__Exercise objective__. Look over the material for the string "span". Copy every line where it turns up.

───── Data for this exercise ─────

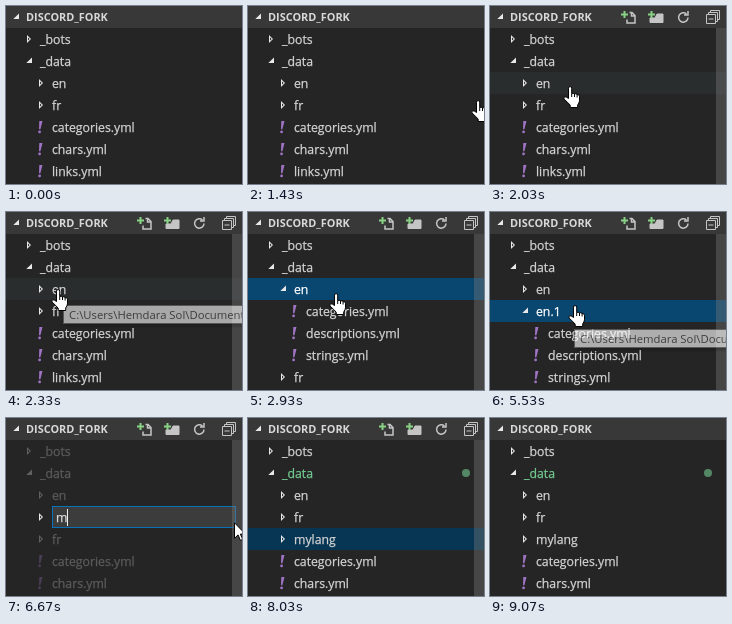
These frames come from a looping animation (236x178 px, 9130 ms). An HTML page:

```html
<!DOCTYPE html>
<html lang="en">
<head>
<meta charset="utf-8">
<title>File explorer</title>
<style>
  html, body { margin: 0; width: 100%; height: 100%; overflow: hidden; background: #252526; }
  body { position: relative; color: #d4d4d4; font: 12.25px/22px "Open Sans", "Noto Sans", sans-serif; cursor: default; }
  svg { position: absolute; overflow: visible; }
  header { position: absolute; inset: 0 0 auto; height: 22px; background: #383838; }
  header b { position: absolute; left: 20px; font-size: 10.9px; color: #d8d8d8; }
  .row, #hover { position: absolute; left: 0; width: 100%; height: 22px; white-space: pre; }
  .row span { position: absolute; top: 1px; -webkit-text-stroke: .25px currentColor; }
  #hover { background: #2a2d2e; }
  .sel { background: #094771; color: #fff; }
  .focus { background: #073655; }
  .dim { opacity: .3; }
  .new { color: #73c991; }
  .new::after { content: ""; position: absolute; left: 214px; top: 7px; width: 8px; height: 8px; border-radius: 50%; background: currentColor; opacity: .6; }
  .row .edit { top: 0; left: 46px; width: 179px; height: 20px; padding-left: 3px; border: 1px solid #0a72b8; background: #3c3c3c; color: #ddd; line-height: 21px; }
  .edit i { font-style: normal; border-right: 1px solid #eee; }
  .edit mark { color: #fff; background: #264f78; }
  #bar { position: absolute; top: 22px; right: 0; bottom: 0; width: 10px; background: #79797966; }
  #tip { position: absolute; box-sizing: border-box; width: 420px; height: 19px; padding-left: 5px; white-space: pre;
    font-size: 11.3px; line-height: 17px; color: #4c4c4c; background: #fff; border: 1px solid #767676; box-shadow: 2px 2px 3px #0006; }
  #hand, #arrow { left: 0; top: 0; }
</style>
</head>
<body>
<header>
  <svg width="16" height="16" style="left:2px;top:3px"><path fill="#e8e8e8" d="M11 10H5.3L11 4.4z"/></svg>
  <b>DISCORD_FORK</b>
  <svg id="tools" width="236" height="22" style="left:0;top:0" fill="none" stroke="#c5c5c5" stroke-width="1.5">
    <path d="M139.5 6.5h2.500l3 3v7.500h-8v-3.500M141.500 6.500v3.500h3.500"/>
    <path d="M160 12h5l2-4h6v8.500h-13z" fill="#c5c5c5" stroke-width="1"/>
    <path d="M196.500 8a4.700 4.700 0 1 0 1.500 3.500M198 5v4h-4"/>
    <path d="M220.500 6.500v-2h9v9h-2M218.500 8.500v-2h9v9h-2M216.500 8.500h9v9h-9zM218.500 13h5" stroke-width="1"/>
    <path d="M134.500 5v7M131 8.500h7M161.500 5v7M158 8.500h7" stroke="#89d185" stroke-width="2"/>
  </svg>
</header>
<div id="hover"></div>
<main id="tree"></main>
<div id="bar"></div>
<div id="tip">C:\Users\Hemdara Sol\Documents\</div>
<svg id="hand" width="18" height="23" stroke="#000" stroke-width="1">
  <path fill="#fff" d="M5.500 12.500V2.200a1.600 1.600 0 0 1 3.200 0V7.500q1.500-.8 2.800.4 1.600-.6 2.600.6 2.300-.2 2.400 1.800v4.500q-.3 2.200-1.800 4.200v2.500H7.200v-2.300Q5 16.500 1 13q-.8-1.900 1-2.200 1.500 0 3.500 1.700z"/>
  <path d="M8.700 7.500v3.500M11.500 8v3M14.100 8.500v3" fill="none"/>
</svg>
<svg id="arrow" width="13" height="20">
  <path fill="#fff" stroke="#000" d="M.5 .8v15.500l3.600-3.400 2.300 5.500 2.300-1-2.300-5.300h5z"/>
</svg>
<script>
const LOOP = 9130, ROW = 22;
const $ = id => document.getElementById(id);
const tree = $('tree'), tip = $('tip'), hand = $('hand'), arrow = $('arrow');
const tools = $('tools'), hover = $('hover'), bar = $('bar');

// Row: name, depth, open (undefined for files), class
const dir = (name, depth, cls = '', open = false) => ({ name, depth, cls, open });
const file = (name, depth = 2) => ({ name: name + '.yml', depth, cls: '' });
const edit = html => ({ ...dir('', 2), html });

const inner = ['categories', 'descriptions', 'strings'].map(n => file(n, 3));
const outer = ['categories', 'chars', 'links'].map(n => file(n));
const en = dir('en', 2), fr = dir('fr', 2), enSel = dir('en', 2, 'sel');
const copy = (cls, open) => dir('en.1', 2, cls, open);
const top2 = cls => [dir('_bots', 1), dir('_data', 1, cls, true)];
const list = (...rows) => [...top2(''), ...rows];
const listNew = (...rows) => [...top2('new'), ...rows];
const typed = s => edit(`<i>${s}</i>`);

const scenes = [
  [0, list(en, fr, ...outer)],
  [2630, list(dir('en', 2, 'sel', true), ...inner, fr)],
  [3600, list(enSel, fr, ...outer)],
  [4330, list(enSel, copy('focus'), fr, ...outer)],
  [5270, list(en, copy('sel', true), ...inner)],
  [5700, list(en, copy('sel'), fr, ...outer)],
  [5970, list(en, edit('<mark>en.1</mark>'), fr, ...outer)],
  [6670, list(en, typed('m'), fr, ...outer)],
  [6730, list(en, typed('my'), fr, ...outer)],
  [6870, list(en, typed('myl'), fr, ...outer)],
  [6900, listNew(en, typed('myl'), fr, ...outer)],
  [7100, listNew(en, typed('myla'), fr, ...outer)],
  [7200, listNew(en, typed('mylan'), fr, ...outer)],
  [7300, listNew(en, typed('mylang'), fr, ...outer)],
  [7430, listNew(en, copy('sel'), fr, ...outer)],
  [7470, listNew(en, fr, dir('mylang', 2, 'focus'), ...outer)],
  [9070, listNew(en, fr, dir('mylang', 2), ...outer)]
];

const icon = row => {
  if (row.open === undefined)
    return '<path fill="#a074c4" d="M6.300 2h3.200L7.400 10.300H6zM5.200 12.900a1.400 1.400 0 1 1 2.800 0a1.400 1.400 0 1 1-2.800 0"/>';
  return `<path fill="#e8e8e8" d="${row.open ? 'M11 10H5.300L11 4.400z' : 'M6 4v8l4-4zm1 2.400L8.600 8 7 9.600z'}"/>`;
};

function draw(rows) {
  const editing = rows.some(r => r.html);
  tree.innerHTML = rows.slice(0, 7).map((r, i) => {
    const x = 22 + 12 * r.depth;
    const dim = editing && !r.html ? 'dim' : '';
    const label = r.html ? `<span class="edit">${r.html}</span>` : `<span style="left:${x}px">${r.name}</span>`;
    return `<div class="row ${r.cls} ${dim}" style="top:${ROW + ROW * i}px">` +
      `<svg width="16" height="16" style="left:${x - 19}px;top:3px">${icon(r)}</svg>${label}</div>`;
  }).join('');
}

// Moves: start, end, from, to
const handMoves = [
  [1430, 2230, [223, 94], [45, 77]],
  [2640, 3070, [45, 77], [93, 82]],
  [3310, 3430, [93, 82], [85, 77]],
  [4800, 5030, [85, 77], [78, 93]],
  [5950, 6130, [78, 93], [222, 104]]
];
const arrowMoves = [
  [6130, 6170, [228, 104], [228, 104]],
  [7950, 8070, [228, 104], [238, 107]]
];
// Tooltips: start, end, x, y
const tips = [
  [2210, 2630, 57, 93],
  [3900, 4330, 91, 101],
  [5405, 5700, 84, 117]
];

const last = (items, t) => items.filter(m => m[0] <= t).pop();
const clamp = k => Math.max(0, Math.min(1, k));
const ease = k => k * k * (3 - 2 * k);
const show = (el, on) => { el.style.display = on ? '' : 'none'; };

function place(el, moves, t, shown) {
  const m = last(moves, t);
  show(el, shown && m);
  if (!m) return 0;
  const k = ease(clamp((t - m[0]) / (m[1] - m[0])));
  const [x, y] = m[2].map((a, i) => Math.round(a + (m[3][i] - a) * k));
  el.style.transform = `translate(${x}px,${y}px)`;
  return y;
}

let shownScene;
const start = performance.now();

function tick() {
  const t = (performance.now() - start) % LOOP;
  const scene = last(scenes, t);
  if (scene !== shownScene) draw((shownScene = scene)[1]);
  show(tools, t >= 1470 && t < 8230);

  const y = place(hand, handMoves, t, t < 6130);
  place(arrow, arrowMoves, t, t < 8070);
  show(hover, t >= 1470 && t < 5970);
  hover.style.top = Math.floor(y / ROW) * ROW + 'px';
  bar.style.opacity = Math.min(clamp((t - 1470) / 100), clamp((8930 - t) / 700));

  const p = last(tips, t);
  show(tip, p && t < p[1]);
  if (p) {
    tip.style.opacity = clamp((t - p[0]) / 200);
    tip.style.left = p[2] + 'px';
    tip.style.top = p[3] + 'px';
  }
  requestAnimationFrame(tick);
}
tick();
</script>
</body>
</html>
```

─────
───── Data for this exercise ─────

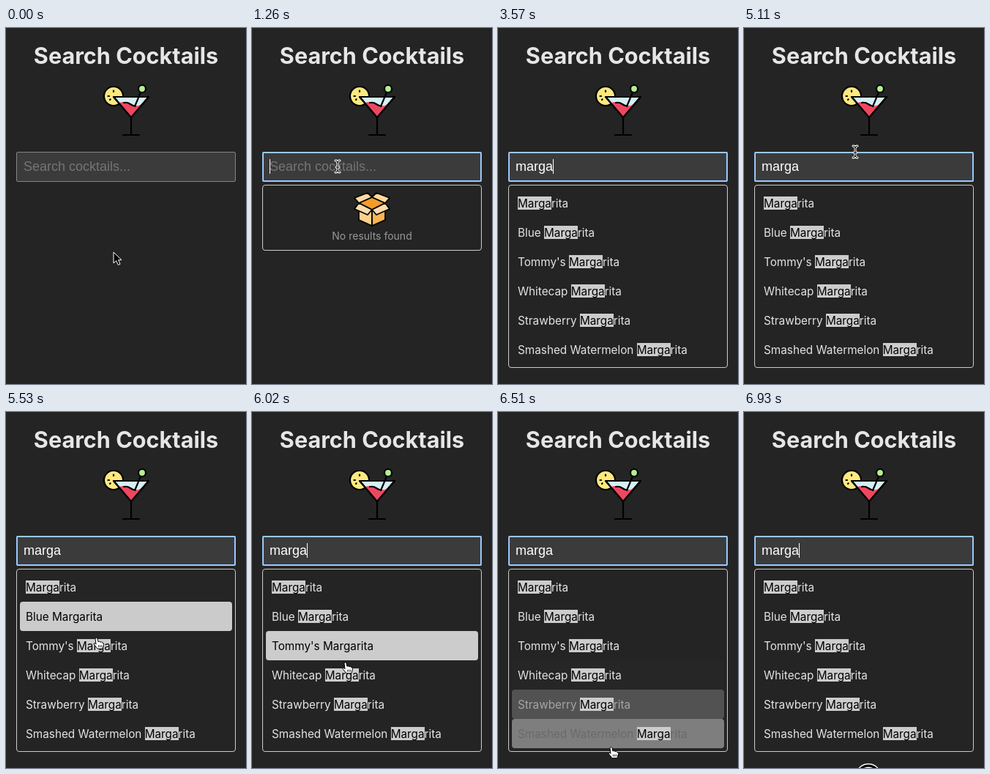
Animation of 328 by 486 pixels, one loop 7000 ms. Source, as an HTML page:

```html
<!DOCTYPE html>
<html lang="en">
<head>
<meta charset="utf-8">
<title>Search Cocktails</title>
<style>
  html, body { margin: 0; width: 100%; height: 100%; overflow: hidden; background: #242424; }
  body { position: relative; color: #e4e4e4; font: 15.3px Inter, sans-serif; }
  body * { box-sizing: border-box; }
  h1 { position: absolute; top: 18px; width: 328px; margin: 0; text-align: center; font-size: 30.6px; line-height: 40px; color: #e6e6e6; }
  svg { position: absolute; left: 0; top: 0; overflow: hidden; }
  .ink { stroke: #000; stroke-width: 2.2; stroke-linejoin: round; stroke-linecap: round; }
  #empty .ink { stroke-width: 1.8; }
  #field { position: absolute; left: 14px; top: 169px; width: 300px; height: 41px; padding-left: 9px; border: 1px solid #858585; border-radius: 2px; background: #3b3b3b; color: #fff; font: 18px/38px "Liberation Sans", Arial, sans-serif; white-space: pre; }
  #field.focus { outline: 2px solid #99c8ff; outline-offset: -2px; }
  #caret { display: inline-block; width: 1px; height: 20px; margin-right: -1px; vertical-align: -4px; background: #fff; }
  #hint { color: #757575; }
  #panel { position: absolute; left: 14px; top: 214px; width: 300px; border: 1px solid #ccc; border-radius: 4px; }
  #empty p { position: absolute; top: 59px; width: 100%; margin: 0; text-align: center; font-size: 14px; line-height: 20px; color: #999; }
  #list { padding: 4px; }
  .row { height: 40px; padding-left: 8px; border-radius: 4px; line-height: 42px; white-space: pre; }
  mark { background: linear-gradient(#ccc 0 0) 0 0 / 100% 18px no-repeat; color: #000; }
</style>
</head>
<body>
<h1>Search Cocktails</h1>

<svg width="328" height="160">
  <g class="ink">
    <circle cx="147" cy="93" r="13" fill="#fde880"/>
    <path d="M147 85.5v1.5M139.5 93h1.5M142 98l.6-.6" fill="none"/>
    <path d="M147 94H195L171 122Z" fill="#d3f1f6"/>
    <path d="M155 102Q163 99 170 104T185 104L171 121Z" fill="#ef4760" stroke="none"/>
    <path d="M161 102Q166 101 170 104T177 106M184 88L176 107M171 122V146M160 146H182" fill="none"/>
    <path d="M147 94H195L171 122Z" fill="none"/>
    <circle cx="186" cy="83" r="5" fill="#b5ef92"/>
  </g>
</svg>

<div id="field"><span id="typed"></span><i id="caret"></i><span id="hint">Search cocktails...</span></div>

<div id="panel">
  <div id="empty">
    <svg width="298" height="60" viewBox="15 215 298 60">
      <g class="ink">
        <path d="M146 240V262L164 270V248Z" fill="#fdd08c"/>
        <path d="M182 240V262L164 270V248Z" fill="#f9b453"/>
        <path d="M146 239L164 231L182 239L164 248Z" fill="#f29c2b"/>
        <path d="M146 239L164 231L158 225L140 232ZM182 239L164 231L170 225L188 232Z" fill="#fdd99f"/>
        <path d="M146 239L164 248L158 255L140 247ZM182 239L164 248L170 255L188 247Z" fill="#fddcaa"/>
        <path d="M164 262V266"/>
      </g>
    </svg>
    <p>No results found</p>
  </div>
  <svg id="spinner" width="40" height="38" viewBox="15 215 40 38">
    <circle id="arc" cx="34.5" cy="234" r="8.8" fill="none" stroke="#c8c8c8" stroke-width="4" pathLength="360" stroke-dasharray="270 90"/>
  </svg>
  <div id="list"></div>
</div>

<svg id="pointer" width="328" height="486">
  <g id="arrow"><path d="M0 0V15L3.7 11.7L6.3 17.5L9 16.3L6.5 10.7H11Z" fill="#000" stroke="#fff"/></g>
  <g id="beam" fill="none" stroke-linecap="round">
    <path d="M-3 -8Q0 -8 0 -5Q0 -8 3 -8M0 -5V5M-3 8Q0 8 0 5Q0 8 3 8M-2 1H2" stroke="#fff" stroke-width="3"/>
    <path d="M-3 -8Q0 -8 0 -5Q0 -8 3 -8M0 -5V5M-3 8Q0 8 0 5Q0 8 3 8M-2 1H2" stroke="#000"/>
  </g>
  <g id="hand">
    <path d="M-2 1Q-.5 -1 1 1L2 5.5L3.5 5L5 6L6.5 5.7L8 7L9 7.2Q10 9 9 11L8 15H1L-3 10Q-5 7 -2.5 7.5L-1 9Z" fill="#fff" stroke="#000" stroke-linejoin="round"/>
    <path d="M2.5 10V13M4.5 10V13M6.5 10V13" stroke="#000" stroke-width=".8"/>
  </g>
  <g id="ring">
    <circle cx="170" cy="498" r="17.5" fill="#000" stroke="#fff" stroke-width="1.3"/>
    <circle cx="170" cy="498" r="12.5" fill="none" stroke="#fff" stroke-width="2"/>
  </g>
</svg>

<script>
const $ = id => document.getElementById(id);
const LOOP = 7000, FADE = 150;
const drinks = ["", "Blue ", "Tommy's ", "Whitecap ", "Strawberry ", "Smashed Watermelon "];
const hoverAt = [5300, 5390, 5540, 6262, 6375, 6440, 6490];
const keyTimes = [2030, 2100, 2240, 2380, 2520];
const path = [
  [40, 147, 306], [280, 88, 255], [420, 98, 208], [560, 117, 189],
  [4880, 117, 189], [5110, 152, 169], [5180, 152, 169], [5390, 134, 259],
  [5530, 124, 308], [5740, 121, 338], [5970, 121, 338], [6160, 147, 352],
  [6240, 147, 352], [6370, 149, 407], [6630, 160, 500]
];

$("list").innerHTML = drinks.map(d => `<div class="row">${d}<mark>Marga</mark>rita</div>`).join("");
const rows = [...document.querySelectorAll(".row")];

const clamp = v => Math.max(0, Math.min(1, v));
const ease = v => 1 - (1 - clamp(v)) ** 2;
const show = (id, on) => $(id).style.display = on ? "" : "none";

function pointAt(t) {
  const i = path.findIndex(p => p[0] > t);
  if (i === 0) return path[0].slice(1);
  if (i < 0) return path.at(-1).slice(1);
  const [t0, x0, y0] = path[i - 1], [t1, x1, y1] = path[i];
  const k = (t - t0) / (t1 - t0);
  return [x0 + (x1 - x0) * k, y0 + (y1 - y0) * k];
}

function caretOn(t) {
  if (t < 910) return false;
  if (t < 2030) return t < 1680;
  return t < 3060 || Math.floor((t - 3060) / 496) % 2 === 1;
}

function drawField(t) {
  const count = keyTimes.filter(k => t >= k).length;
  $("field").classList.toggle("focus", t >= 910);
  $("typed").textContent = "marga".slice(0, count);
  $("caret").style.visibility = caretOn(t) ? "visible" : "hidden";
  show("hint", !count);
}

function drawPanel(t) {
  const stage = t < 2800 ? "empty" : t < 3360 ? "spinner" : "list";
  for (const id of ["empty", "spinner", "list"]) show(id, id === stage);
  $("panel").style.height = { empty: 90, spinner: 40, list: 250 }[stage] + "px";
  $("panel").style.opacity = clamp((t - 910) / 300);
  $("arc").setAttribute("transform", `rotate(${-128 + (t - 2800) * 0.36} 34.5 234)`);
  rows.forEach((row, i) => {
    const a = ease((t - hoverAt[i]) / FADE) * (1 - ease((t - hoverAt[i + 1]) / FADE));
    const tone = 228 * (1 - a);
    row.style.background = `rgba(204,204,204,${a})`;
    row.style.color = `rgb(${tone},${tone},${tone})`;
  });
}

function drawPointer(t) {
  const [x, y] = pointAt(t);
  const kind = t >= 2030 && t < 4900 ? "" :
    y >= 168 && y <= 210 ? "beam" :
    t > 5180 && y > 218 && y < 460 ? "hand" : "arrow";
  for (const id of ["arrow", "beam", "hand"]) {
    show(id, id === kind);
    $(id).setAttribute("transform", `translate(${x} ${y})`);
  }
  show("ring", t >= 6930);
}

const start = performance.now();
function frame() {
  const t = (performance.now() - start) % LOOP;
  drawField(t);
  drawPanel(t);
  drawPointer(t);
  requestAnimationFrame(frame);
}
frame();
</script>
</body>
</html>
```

─────

__Answer space__.
  .row span { position: absolute; top: 1px; -webkit-text-stroke: .25px currentColor; }
    const label = r.html ? `<span class="edit">${r.html}</span>` : `<span style="left:${x}px">${r.name}</span>`;
<div id="field"><span id="typed"></span><i id="caret"></i><span id="hint">Search cocktails...</span></div>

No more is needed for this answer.